Humanity and the Pandemic: Helping Each Other Through the Crisis

Paddy Hanrahan is Strategy and Innovation Director at Helpforce, a Community Interest Company founded to develop volunteering in the NHS. He was instrumental in taking Helpforce from an idea to a national organisation, having been involved in establishing the Centre for Ageing Better. Paddy was previously a Managing Director at Accenture, where he worked for 13 years, largely with NHS clients.

During the onset of the COVID-19 pandemic, there were times I felt an underlying dread.

Could this be the end of the world? I can reflect now that those moments were fleeting. What we can say is that it has been a wake-up call for humanity. Absorbing too much news and too many polarised views on social media can make it hard to keep faith in homo sapiens but, when the pandemic struck, we were reminded that we are fundamentally social animals.

Within days, entire communities had mobilised.

Near where I live in London, there were WhatsApp groups formed at a family, street, district and borough level, with a surge of volunteers willing to help coordinate and undertake tasks for the greater good.

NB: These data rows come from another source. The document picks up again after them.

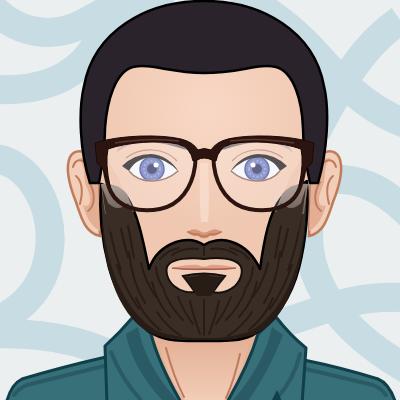
<!DOCTYPE html>
<html lang="en">
<head>
<meta charset="utf-8">
<title>Bearded man avatar</title>
<style>
:root {
  --paper: #ebeff0;
  --ribbon: #c7dce3;
  --skin: #f2cdb8;
  --skin-shade: #e3ae93;
  --skin-line: #bf7c5c;
  --hair: #2a232c;
  --beard: #3a2d25;
  --beard-dark: #271c16;
  --frame: #2c1410;
  --shirt: #38707a;
  --shirt-dark: #2a5a64;
  --shirt-line: #0f3f49;
  --iris: #7480c0;
}
html, body { margin: 0; overflow: hidden; background: var(--paper); }
.avatar { display: block; width: 400px; height: 400px; }
.ribbons { fill: none; stroke: var(--ribbon); stroke-width: 29; }
.cloth { fill: var(--shirt); stroke: var(--shirt-line); stroke-width: 3; stroke-linejoin: round; }
.fold { fill: none; stroke: var(--shirt-dark); stroke-width: 4; stroke-linecap: round; }
.shade { fill: var(--skin-shade); }
.skin-line { fill: none; stroke: var(--skin-line); stroke-width: 2; stroke-linecap: round; }
.hair { fill: var(--hair); stroke: #000; stroke-width: 2.5; stroke-linejoin: round; }
.strands { fill: none; stroke: var(--beard-dark); stroke-width: 2; stroke-linecap: round; }
.rim { fill: #fff; fill-opacity: .2; stroke: var(--frame); stroke-width: 4; }
</style>
</head>
<body>
<svg class="avatar" viewBox="0 0 400 400" role="img" aria-label="Bearded man with glasses and a teal shirt">
  <defs>
    <radialGradient id="face-glow" gradientUnits="userSpaceOnUse" cx="208" cy="110" r="115">
      <stop offset="0" stop-color="#f8d8c6"/>
      <stop offset="1" stop-color="#f0c8b1"/>
    </radialGradient>
    <linearGradient id="neck-shade" x1="0" y1="0" x2="0" y2="1">
      <stop offset="0" stop-color="#dfa78b"/>
      <stop offset="1" stop-color="#f2cdb8"/>
    </linearGradient>
    <linearGradient id="brow-fade" x1="0" y1="0" x2="1" y2="0">
      <stop offset="0" stop-color="#8d7f7e" stop-opacity=".35"/>
      <stop offset="1" stop-color="#5d5558" stop-opacity=".9"/>
    </linearGradient>
    <linearGradient id="sideburn-fade" x1="0" y1="0" x2="0" y2="1">
      <stop offset="0" stop-color="#9a8880"/>
      <stop offset="1" stop-color="#6f625b"/>
    </linearGradient>
    <clipPath id="left-eye-shape"><path d="M127 170Q136 158 152 157Q167 157 178 171Q166 180 151 180Q135 180 127 170Z"/></clipPath>
    <g id="ear">
      <path d="M98 165C91 151 76 147 70 157C65 168 70 187 76 202C81 217 85 233 100 236Z" fill="var(--skin)" stroke="var(--skin-line)" stroke-width="2.5"/>
      <path class="shade" d="M79 158C90 157 95 170 98 182L100 231C90 226 85 213 83 205C91 209 92 198 87 188C82 178 87 169 79 158Z"/>
      <path class="skin-line" d="M73 167C76 155 88 160 93 174M76 176C84 183 82 196 80 204M89 182C96 193 95 206 88 211"/>
    </g>
    <g id="eye">
      <path d="M127 170Q136 158 152 157Q167 157 178 171Q166 180 151 180Q135 180 127 170Z" fill="#f3f5f8"/>
      <g clip-path="url(#left-eye-shape)">
        <circle cx="152" cy="169" r="12" fill="var(--iris)" stroke="#4b5799" stroke-width="1.5"/>
        <circle cx="152" cy="169" r="8" fill="none" stroke="#98a3dc" stroke-width="2" stroke-dasharray="2 2"/>
        <circle cx="152" cy="169" r="5" fill="#3d3e68"/>
        <path d="M126 170Q137 158 152 157T179 171V165Q166 154 146 154Z" fill="#59607a" opacity=".3"/>
        <circle cx="156" cy="165" r="2.5" fill="#fff"/>
      </g>
      <path d="M122 166Q134 154 151 154Q168 155 179 172Q166 158 151 157.500Q136 158 129 171Z" fill="#2b2528"/>
      <path d="M129 171Q137 181 152 181Q167 181 178 171" fill="none" stroke="#8d6458" stroke-width="1.5"/>
      <path d="M126 158Q138 149 153 150Q168 151 177 161" fill="none" stroke="#ba8b78" stroke-width="1.2"/>
    </g>
    <g id="brow">
      <path d="M186 150C171 145 152 140 136 143Q124 146 116 153C121 141 135 137 150 138C166 139 182 143 186 150Z" fill="url(#brow-fade)"/>
    </g>
    <g id="sideburn">
      <path d="M101 184Q117 182 127 194L134 212L105 214Z" fill="url(#sideburn-fade)"/>
    </g>
    <path id="beard-outline" d="M101 184C108 187 119 190 127 197C138 214 143 240 149 269C153 257 162 247 176 242C188 238 198 241 204 245C210 241 221 238 232 242C244 246 254 256 260 269C264 240 269 213 281 198C289 190 300 186 307 181C309 207 306 241 299 268C292 296 275 323 253 335C238 342 224 341 204 341C184 341 169 342 155 335C133 323 117 296 109 268C102 241 99 210 101 184Z"/>
    <path id="mouth-gap" d="M204 259C190 257 174 259 169 264C164 269 167 280 174 286C181 292 190 293 195 292Q188 282 183 276Q204 271 225 276Q219 283 213 292C221 294 229 291 235 286C242 279 244 269 239 264C233 258 218 257 204 259Z"/>
    <g id="beard-strands">
      <path d="M107 207Q110 241 121 270M116 203Q121 233 128 257M124 208Q130 233 134 258M129 252Q132 282 145 303M117 265Q125 289 139 309M141 263Q145 281 156 297M136 298Q144 317 160 330M152 282Q157 303 170 317M164 291Q170 307 183 320M157 312Q166 326 181 336M178 297Q184 312 193 324M190 301Q193 315 200 334M156 267Q157 280 164 289M160 259Q168 250 179 248M172 255Q184 247 198 249"/>
    </g>
  </defs>

  <rect id="backdrop" width="400" height="400" fill="var(--paper)"/>
  <g class="ribbons">
    <path d="M-10 5C15 33 52 41 86 22C111 8 141 -9 173 -11"/>
    <path d="M-10 89C38 93 73 79 92 51C109 24 130 12 160 5"/>
    <path d="M-10 158C30 160 52 205 50 243C48 286 22 312 -10 323"/>
    <path d="M-10 334C40 332 88 339 130 365"/>
    <path d="M238 -10C272 15 290 25 318 56C352 95 379 115 412 126"/>
    <path d="M400 20C361 47 342 83 316 132"/>
    <path d="M410 215C373 178 346 177 310 180"/>
    <path d="M318 190C293 251 316 318 410 371"/>
    <path d="M270 326C314 317 344 293 410 298"/>
  </g>

  <g id="neck">
    <path d="M152 320H256V400H152Z" fill="url(#neck-shade)"/>
    <path d="M158 341Q168 378 185 400H152ZM250 341Q240 378 224 400H256Z" fill="var(--skin-shade)" opacity=".7"/>
    <path class="skin-line" d="M166 348Q174 378 184 397M240 354Q234 381 226 398"/>
  </g>

  <g id="shirt">
    <path class="cloth" d="M6 404Q11 384 22 379Q62 367 106 357L120 404Z"/>
    <path class="cloth" d="M396 404Q390 384 378 379Q343 368 304 360L290 404Z"/>
    <path class="fold" d="M14 395Q19 388 27 385L104 366M386 395Q381 388 373 385L306 369"/>
    <path class="cloth" d="M133 317C123 329 114 338 105 346L107 404H182C168 380 156 353 151 334Z"/>
    <path class="cloth" d="M276 317C286 330 296 340 306 348L302 404H226C240 380 252 354 258 334Z"/>
    <path d="M138 327Q145 365 177 400H162Q132 367 126 334ZM272 327Q264 365 233 400H249Q270 369 283 335Z" fill="var(--shirt-dark)"/>
    <path class="fold" d="M111 352Q121 378 140 399M300 354Q294 380 276 399" stroke-width="2"/>
    <path d="M277 390L283 404H270Z" fill="var(--shirt-line)"/>
  </g>

  <g id="ears">
    <use href="#ear"/>
    <use href="#ear" transform="matrix(-1 0 0 1 409 0)"/>
  </g>

  <g id="face">
    <path d="M101 90Q120 50 204 52Q287 50 306 90L308 190C307 240 296 300 253 333H155C111 300 101 240 100 190Z" fill="url(#face-glow)"/>
    <path d="M101 150Q106 167 113 185L146 258Q132 211 118 177ZM307 150Q302 167 295 185L263 258Q276 211 290 177Z" fill="var(--skin-shade)" opacity=".35"/>
  </g>

  <path id="hair" class="hair" d="M90 183C80 152 78 112 84 86C94 32 145 1 204 1C263 1 314 32 324 86C330 112 327 152 318 183H310C306 164 303 149 303 128C302 101 294 72 276 67C258 63 240 73 204 73C170 73 151 63 133 67C115 72 107 101 105 128C105 149 102 166 99 183Z"/>

  <g id="nose">
    <path d="M200 163Q199 198 201 222H208Q210 198 208 163Z" fill="#fae0d2" opacity=".7"/>
    <path d="M187 232Q193 227 200 231Q204 234 209 231Q216 227 222 232Q216 237 210 236Q204 241 198 236Q192 237 187 232Z" fill="#d59679"/>
    <path class="skin-line" d="M188 232Q193 235 198 234Q204 239 210 234Q216 235 221 232" stroke-width="1.5"/>
  </g>

  <g id="eyes">
    <use href="#brow"/>
    <use href="#brow" transform="matrix(-1 0 0 1 409 0)"/>
    <use href="#eye"/>
    <use href="#eye" transform="matrix(-1 0 0 1 409 0)"/>
  </g>

  <g id="beard">
    <use href="#beard-outline" fill="var(--beard)" stroke="#000" stroke-width="2.500" stroke-linejoin="round"/>
    <path d="M102 215C106 263 122 310 157 331Q180 339 204 338Q229 339 251 331C286 310 302 263 306 215C304 271 287 322 253 335Q235 341 204 340Q174 341 155 335C121 322 102 271 102 215Z" fill="var(--beard-dark)"/>
    <g class="strands">
      <use href="#beard-strands"/>
      <use href="#beard-strands" transform="matrix(-1 0 0 1 409 0)"/>
      <path d="M204 248V255M204 300V335"/>
    </g>
    <use href="#mouth-gap" fill="var(--skin)" stroke="#15100d" stroke-width="2"/>
    <path d="M172 268Q189 264 198 265Q204 268 210 265Q220 264 236 268Q220 271 204 270Q188 271 172 268Z" fill="#dd9f8a"/>
    <path d="M172 268Q188 270 204 269Q220 270 236 268" fill="none" stroke="#a9604d" stroke-width="1.5"/>
    <path d="M183 276Q193 279 204 274Q215 279 225 276Q218 283 211 296H197Q191 284 183 276Z" fill="var(--beard-dark)"/>
    <use href="#sideburn"/>
    <use href="#sideburn" transform="matrix(-1 0 0 1 409 0)" />
    <path d="M102 187Q105 214 110 232L137 222Q132 210 128 203Q118 213 108 203ZM306 187Q303 214 298 232L272 222Q277 210 281 203Q291 213 301 203Z" fill="var(--beard)"/>
  </g>

  <g id="glasses">
    <path class="rim" d="M106 147C123 138 158 136 180 142C191 145 197 153 195 166C192 188 180 205 160 209C140 213 119 208 111 192C105 180 102 158 106 147Z"/>
    <path class="rim" d="M303 147C286 138 251 136 229 142C218 145 212 153 214 166C217 188 229 205 249 209C269 213 290 208 298 192C304 180 307 158 303 147Z"/>
    <path d="M95 143C119 135 160 134 181 139Q193 142 198 150Q204 147 211 150Q216 142 228 139C249 134 290 135 314 143L312 163Q305 168 302 180L299 186Q304 163 301 149C282 142 249 140 231 144Q218 148 216 161L212 160Q204 156 197 160L193 161Q191 148 178 144C160 140 127 142 108 149Q105 163 110 186L107 180Q104 168 97 163Z" fill="var(--frame)" stroke="#1b0906" stroke-width="1"/>
    <path d="M115 143Q150 137 179 141M230 141Q259 137 294 143" fill="none" stroke="#61372d" stroke-width="1.5"/>
  </g>
</svg>
</body>
</html>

Despite the fear of this new unknown virus, there seemed no limit to the number of people willing to help out neighbours and bring food and supplies to those most vulnerable and scared. It was uplifting to be part of, and a source of reassurance during uncertain times.

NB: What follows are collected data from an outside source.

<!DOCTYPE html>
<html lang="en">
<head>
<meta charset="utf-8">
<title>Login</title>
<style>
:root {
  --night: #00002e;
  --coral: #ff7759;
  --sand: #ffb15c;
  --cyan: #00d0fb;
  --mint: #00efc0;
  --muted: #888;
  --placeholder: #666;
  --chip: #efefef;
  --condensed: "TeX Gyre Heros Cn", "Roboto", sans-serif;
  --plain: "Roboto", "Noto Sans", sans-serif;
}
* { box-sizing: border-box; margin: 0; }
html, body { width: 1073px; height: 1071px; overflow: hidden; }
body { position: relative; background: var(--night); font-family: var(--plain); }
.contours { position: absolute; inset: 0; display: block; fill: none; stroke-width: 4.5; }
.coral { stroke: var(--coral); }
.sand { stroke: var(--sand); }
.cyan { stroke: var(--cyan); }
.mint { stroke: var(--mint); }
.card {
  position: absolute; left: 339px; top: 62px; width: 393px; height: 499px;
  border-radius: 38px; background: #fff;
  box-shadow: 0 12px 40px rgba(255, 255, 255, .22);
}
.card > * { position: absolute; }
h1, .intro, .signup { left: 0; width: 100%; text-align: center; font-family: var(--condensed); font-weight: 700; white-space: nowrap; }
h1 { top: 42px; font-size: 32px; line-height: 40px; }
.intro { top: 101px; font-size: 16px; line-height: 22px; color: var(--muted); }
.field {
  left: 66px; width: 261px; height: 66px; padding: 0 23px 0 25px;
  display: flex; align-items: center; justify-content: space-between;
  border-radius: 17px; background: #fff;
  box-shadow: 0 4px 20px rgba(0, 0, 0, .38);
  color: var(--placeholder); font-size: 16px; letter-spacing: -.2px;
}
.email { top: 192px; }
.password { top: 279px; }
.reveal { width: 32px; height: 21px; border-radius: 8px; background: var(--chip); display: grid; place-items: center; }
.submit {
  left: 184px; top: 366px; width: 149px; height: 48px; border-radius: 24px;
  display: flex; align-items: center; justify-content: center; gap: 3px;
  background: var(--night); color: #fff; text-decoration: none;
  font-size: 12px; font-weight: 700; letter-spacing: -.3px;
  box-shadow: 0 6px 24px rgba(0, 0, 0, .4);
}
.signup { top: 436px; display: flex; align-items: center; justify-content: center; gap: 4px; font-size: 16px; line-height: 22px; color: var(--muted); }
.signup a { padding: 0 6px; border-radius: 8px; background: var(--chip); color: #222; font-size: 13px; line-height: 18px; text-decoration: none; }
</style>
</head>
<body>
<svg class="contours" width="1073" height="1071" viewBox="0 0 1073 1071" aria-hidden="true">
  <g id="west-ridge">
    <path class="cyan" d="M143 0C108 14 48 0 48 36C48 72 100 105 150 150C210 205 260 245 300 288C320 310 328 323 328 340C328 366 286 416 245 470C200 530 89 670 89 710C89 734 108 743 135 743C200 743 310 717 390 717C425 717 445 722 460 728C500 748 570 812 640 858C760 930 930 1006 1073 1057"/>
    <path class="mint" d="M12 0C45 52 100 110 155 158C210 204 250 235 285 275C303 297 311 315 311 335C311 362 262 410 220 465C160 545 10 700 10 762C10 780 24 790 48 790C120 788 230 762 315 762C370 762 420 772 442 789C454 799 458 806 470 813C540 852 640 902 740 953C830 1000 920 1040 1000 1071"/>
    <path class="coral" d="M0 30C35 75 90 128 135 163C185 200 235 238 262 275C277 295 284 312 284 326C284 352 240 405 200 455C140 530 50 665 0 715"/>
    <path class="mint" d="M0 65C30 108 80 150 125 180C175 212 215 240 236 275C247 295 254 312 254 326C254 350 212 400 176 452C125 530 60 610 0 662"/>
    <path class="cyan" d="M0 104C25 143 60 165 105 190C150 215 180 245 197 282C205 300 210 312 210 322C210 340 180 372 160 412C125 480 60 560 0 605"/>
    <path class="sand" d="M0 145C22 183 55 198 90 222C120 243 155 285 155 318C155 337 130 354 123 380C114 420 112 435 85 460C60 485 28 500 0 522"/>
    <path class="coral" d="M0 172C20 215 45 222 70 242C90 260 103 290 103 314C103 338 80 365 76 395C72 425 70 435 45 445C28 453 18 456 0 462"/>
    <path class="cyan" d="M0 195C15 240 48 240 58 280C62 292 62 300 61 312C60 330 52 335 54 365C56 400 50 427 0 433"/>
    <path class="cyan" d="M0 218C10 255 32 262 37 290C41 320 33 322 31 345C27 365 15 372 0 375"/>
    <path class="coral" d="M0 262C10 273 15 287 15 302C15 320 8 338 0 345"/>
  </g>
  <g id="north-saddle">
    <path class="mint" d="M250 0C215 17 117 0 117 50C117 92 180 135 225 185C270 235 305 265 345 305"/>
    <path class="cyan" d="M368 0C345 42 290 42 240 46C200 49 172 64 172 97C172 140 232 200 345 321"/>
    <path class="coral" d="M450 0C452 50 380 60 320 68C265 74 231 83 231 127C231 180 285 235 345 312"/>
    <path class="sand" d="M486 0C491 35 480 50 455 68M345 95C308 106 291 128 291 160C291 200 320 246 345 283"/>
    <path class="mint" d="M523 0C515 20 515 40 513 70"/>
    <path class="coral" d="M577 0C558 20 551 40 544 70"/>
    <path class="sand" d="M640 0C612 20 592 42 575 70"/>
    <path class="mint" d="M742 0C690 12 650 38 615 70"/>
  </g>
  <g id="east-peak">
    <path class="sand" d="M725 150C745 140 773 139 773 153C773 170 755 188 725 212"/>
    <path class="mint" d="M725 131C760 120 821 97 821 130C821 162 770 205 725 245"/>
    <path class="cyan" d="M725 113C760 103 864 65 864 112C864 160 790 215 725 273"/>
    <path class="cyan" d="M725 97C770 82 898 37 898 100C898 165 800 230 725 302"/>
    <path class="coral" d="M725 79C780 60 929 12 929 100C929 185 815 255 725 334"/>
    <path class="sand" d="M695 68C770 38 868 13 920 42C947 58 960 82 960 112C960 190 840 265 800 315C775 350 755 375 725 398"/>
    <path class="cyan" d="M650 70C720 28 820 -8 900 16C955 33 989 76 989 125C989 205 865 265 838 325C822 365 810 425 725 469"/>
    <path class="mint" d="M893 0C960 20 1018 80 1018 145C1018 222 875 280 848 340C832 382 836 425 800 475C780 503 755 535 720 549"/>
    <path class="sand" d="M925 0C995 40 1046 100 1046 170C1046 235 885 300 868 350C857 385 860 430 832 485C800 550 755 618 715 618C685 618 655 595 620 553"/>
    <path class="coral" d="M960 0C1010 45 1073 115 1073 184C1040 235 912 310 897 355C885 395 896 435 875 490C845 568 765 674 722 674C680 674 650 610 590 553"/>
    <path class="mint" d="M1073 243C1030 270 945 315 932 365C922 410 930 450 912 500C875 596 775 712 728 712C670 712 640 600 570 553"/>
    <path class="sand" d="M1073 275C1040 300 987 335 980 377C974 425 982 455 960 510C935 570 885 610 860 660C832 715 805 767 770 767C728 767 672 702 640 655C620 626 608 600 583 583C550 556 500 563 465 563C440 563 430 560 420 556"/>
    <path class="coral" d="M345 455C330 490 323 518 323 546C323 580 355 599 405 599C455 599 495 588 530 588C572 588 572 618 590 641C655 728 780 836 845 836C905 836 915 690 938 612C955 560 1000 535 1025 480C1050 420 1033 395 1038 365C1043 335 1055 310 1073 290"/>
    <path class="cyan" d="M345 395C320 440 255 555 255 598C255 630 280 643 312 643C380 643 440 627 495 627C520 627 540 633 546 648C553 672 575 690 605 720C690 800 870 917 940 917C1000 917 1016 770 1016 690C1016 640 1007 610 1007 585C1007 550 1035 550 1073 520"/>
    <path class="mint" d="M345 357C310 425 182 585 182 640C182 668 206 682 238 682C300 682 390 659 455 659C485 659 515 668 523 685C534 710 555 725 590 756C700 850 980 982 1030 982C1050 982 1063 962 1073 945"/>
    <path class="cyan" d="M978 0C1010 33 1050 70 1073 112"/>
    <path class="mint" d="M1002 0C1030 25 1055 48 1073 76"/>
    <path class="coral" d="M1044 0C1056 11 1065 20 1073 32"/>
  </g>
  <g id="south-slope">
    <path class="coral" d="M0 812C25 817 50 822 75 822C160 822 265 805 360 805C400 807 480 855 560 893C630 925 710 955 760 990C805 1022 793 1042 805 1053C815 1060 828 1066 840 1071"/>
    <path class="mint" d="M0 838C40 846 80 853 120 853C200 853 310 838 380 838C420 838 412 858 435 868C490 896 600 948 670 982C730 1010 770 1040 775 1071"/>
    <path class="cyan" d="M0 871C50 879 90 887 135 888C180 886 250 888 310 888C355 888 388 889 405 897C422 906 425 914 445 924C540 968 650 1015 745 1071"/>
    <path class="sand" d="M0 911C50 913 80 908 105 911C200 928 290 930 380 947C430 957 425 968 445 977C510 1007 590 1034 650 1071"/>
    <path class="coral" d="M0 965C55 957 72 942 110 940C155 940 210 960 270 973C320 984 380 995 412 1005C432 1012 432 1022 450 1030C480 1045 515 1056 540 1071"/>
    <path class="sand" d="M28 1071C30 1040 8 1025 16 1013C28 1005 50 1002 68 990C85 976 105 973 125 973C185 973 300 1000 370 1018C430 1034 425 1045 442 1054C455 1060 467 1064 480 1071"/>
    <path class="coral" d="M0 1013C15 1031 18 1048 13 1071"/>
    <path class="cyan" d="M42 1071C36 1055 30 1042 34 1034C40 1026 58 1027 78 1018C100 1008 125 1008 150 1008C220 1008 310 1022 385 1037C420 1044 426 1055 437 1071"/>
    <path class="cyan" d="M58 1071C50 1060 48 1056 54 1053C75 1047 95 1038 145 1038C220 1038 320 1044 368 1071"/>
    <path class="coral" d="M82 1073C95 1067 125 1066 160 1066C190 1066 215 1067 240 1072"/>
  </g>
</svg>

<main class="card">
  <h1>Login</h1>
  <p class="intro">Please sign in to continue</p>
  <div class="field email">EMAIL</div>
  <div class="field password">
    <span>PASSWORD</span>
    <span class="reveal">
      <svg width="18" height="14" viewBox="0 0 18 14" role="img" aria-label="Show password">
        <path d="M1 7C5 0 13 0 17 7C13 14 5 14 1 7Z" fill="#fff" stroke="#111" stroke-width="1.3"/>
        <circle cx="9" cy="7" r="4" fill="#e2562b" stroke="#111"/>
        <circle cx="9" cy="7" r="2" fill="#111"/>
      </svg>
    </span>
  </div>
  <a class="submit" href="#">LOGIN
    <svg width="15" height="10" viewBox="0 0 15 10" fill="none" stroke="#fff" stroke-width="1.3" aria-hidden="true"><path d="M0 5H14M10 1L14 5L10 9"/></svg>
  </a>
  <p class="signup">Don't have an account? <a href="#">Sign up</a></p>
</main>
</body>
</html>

Reflecting back, I realise that this response was amazing, but there was often not a lot to do.

I was a member of four “informal” mutual aid groups and received just one task. At my local NHS hospital, I put myself forward for three different roles created specifically for COVID-19 but was never called upon. I was one of 750,000 to sign up to the NHS Responders scheme (which as an aside I welcome as an important piece of national volunteering infrastructure). It was six weeks before I was allocated a task.

So, what can we learn?

Most people want to help, and it makes us feel more secure, more worthy, more human. However, do we have a problem with actually asking for help in the first place? Why was there not more demand? Or was the demand there, but people were unwilling to show that they needed help? Or were the groups and initiatives that were formed unable to find the demand, failing to recognise that there were groups already in place (such as local charities) that were already connected? Within the NHS there is a similar problem.

There is plenty of need - demand has never been greater, even before COVID-19 struck.

How do we convert more of that need into opportunities for volunteers? Into opportunities to contribute in a meaningful and impactful way? Into opportunities to help those people most in need, to support our heroic NHS staff, and to benefit communities and health and care services while making the best use of the skills and time we can offer?

Helpforce was created to assist health and care organisations with this challenge.

Our mission is to accelerate the growth of volunteering opportunities, by proving the impact that volunteers have on people (on staff, patients, communities, and volunteers themselves) and services (in terms of productivity and efficiency).

The evidence shows that there is a case for far greater involvement of volunteers in our future health and care.

And when pandemics and other disasters strike again, we must better utilise the gift of skills and time on offer.